WHAT YOU SHOULD DO: Among the records, which lines include "floor"? List them.

(DATA PROVIDED)

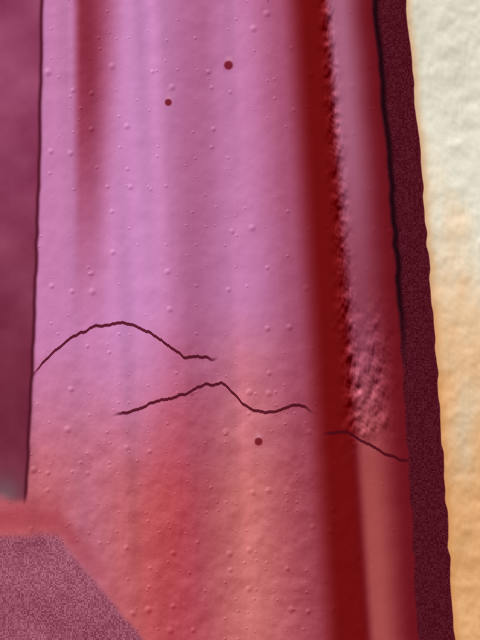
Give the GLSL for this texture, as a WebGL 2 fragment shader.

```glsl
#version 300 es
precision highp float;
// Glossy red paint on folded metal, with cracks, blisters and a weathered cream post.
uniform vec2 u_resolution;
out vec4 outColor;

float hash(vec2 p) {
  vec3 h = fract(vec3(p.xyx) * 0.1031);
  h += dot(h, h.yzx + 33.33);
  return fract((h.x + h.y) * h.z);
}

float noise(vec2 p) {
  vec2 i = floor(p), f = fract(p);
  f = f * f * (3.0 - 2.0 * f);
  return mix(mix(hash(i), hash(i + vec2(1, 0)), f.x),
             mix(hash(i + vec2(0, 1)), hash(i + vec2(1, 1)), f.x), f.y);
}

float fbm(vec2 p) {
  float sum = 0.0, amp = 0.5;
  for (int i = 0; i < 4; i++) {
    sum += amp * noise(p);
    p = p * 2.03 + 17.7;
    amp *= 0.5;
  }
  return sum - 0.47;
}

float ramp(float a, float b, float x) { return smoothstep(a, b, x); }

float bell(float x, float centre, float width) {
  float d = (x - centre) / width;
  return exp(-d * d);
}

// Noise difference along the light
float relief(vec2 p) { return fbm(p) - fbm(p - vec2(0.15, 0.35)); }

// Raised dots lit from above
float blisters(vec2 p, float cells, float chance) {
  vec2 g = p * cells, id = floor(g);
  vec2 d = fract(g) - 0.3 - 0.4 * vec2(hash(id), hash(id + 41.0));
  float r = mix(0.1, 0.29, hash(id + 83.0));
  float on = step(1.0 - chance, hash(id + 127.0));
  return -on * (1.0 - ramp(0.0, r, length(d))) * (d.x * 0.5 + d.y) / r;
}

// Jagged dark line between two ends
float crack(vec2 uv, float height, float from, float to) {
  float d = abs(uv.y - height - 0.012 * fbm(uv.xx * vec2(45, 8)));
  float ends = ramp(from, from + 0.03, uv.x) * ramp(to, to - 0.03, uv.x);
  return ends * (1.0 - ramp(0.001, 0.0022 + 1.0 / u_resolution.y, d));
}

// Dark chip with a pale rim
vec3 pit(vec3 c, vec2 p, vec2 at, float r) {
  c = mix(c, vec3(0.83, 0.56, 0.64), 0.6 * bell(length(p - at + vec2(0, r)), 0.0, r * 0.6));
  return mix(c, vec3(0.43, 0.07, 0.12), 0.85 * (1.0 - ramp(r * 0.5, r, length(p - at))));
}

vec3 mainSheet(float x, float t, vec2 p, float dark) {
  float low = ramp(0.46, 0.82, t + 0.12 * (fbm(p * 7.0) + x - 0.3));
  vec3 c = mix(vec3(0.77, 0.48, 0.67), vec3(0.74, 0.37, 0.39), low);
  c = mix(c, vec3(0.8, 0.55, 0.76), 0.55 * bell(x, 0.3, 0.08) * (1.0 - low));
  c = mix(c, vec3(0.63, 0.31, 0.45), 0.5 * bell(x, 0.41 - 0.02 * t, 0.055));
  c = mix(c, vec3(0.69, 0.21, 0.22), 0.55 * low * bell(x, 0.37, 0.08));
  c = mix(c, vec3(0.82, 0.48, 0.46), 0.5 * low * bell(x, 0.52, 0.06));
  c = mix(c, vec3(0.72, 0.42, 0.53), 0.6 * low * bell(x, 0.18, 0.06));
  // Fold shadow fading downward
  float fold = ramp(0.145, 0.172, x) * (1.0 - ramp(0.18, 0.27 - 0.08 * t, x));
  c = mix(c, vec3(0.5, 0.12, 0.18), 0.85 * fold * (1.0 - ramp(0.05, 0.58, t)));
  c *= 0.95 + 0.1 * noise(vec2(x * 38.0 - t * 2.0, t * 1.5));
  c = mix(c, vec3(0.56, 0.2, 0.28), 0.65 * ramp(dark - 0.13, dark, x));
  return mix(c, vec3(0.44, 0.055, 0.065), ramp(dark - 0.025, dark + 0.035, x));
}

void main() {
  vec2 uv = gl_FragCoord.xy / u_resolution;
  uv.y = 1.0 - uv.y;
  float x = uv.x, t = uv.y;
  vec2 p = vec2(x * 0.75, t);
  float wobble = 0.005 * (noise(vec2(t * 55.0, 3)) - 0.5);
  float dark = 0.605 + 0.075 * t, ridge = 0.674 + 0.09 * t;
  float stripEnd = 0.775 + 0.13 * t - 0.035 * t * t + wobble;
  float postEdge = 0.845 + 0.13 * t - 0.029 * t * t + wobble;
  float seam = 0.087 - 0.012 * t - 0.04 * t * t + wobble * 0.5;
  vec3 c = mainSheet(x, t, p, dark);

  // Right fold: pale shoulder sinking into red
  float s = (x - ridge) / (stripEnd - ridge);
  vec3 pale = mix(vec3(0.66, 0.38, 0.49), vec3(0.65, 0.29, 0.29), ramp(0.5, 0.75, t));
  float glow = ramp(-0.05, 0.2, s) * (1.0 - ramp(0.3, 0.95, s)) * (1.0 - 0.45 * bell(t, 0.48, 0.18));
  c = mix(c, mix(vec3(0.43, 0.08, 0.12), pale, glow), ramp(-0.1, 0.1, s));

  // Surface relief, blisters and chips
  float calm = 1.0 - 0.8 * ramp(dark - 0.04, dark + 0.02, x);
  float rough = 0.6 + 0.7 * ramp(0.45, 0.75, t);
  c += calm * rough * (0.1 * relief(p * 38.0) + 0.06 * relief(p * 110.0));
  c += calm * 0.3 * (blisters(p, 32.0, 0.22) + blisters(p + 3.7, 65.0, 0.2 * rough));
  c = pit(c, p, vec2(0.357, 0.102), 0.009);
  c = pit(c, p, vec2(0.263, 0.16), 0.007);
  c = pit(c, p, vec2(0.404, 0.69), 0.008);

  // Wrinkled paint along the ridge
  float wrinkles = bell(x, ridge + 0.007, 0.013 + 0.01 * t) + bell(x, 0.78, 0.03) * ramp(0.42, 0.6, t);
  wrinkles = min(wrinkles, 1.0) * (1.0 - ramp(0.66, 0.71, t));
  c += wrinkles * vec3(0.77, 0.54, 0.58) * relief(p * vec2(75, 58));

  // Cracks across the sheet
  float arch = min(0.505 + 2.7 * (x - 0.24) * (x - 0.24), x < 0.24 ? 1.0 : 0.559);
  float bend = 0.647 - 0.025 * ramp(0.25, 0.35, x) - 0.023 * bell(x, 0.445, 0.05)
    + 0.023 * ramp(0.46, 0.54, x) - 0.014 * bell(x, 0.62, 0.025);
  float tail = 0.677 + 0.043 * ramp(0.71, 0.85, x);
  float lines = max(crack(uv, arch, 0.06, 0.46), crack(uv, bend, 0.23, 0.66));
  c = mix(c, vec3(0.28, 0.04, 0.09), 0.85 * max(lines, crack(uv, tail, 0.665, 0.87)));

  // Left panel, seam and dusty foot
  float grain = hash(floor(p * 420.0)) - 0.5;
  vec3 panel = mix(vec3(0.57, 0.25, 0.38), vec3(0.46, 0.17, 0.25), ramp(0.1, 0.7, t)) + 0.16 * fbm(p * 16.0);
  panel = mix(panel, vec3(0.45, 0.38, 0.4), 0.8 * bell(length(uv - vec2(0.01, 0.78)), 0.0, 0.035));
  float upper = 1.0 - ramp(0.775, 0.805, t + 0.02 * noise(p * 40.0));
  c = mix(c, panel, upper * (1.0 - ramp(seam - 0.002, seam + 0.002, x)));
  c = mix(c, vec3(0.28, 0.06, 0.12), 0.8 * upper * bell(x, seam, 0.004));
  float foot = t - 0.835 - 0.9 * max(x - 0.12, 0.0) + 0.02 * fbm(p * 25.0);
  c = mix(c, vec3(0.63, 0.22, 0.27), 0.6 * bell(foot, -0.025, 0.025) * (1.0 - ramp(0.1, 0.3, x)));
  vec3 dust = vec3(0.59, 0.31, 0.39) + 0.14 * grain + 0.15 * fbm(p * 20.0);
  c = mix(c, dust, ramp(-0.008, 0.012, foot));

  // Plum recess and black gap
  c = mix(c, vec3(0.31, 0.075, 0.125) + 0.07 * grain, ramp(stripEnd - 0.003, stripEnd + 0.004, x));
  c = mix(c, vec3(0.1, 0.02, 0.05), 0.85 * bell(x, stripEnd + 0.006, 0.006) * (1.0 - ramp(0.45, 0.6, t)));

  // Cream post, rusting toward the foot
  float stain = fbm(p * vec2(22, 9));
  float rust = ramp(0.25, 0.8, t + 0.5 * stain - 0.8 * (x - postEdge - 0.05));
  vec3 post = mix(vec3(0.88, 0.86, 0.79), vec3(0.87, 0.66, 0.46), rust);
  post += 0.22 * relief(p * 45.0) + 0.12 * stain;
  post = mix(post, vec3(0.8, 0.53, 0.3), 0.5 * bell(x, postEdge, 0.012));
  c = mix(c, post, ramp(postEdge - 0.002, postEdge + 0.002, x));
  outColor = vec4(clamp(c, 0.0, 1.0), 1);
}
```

(End DATA PROVIDED)
(DATA PROVIDED)

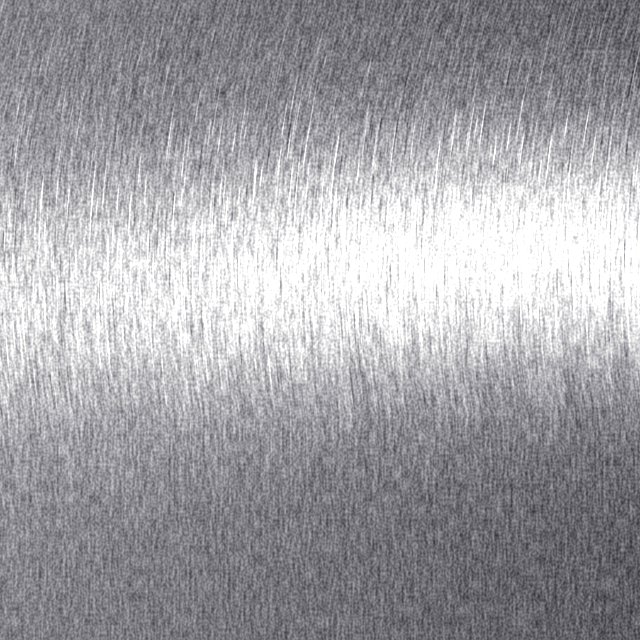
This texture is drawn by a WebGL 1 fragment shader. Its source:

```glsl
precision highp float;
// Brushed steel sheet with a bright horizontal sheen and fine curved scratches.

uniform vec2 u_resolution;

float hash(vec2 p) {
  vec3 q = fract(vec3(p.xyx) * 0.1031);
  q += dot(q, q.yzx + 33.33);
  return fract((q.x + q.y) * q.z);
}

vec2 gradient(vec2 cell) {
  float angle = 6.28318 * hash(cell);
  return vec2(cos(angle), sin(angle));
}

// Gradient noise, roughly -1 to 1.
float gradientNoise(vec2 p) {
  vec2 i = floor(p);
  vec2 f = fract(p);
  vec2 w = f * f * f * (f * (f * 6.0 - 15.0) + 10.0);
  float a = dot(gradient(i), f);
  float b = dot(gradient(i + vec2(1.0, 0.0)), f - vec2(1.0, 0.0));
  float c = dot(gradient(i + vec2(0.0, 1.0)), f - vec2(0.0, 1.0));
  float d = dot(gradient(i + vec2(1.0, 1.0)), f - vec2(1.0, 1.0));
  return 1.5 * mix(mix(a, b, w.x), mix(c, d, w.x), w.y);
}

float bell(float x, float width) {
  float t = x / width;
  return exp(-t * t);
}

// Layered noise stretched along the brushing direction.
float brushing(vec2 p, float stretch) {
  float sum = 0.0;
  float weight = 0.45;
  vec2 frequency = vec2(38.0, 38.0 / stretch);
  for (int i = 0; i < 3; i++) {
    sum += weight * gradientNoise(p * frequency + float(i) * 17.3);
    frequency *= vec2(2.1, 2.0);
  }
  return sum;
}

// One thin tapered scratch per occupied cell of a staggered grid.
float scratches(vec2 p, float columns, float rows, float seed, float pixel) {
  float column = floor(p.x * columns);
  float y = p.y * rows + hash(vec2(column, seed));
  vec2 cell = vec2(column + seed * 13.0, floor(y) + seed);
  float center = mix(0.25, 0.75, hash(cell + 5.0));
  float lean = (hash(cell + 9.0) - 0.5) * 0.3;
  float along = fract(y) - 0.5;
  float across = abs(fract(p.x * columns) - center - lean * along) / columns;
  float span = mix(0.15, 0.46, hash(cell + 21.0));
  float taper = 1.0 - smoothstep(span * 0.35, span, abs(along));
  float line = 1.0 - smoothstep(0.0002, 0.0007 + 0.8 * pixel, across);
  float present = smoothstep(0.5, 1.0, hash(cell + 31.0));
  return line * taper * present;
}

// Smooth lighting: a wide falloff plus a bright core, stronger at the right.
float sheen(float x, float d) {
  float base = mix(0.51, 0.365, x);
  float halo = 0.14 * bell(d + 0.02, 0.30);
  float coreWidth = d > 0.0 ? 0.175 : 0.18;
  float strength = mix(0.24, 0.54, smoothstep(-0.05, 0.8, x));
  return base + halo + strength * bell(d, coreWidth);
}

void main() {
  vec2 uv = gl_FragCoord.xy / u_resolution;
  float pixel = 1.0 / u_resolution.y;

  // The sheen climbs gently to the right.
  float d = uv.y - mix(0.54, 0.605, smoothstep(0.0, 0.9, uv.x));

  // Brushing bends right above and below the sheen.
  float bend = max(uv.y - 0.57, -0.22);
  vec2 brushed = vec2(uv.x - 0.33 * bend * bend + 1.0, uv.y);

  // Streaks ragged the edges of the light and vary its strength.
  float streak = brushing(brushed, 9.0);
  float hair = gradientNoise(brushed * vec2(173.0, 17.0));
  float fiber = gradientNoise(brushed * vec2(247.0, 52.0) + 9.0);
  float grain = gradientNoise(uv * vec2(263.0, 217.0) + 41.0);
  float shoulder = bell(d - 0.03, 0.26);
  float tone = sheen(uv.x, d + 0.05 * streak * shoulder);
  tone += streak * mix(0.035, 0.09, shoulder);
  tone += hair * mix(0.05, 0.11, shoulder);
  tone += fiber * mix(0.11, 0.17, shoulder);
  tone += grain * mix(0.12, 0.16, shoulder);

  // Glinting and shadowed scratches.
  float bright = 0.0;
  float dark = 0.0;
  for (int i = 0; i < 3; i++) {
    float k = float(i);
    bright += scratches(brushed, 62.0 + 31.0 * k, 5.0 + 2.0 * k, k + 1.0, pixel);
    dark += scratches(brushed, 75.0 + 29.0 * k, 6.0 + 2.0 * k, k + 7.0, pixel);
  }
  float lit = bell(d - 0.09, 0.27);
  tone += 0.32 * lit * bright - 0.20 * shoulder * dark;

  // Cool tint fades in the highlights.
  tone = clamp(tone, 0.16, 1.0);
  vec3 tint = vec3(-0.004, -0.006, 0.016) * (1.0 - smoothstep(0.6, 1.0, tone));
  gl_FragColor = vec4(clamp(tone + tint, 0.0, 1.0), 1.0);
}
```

(End DATA PROVIDED)

COMPLETED TASK:
  vec2 i = floor(p), f = fract(p);
  vec2 g = p * cells, id = floor(g);
  float grain = hash(floor(p * 420.0)) - 0.5;
  vec2 i = floor(p);
  float column = floor(p.x * columns);
  vec2 cell = vec2(column + seed * 13.0, floor(y) + seed);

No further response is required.